In a very recent decision of R.M. v. Certas Home and Auto Insurance Company10 the same adjudicator that decided the reconsideration decision of V.M.L. v. Aviva General Insurance Company stated once again that he prefers the decision of the Executive Chair in North Blenheim at it pertains to the applicability of s.7.
The Takeaway - Where Do We Go From Here?
While the 18-001196 v. Certas decision certainly favours insurers, it is notable that there are no other adjudicators at the LAT that have followed this decision. Conversely, the decision in A.F. v. North Blenheim was widely followed prior to the 18-001196 v. Certas decision and has since been favoured by adjudicators.
It is the opinion of this writer that an appellate court will likely find that s.7 applies to applicants seeking relief in SABs claims from a missed limitation period based on the reasoning set out in North Blenheim.
The writer understands that this issue is likely to be addressed on an appeal in the near future.

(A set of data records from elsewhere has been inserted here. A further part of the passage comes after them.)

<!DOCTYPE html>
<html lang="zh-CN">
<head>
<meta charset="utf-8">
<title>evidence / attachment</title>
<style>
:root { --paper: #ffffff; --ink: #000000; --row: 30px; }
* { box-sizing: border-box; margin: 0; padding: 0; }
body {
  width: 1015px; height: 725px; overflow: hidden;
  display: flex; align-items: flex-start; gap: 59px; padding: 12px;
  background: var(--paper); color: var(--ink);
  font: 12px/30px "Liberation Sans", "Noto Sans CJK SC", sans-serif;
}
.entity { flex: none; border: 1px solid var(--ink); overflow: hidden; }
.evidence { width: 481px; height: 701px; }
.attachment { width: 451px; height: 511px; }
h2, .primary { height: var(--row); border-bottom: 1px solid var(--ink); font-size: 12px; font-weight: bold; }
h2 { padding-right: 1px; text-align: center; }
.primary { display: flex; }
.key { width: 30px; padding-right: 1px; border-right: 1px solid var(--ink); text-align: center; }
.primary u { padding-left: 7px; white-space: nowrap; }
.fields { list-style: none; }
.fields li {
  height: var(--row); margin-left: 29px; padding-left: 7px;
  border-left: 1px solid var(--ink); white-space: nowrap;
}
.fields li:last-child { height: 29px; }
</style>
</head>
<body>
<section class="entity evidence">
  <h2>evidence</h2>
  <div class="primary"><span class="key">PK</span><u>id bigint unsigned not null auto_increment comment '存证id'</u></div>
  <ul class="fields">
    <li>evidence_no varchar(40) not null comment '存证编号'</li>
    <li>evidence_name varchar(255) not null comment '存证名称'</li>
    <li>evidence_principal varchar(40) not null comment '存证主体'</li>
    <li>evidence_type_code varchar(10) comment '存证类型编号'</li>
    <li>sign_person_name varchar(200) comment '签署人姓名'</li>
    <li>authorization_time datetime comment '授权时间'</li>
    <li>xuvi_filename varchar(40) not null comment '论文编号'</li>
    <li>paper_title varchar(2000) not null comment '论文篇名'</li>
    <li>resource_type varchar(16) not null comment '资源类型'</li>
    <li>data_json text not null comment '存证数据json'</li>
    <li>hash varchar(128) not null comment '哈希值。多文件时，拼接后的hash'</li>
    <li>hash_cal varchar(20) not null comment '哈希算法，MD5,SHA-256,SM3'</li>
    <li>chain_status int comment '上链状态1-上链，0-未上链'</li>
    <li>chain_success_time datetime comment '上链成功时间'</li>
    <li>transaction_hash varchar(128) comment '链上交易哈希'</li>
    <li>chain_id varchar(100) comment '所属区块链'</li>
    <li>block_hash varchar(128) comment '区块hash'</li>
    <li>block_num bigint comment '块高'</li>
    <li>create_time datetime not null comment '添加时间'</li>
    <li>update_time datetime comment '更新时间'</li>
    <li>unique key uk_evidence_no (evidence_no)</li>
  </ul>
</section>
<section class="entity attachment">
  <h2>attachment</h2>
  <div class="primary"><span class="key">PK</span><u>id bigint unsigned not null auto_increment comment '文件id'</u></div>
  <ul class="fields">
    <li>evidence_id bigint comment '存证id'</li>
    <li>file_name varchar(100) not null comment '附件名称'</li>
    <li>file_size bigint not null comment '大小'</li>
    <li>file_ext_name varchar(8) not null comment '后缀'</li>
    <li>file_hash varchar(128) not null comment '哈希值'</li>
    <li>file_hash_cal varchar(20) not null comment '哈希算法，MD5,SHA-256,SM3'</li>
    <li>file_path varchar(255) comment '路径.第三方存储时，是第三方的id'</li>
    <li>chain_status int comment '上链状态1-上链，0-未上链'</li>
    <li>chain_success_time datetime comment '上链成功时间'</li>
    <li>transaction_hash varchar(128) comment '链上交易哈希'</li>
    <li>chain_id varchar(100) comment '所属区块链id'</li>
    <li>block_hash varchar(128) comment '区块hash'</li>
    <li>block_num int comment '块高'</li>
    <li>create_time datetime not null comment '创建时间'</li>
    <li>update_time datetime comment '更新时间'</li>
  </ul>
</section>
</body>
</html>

However, until a decision is rendered by an appellate court, insurers should raise the Certas case in all matters wherein an applicant is seeking to extend a limitation period pursuant to s.7 and should take the position that s.7 of the LAT Act does not apply to extend the limitation period in SABs matters.
1. S.O. 1999, c. 12, Sch. G.
2. 2017 CanLII 87546 (ON LAT).
3. 2018 CanLII 39443 (ON LAT)
4. 2018 CanLII 83515 (ON LAT)
5. 2019 CanLII 58501 (ON LAT).
6. 2016 CanLII 153125 (ON LAT) (note "2016" is the year noted in the citation despite this being incorrect).
7.2019 CanLII 119731 (ON LAT).
8. 2020 CanLII 12745 (ON LAT).
9. 2020 CanLII 12727 (ON LAT).
10. 2020 CanLII 19575 (ON LAT).
Rogers Partners LLP is an experienced civil litigation firm in Toronto, Ontario. The firm represents insurers and self-insured companies in numerous areas, including motor vehicle negligence, occupiers' liability, product liability, professional negligence, construction claims, statutory accident benefits, disability benefits, municipal liability, medical negligence, sexual abuse, and insurance coverage disputes.
The content of this article is intended to provide a general guide to the subject matter. Specialist advice should be sought about your specific circumstances.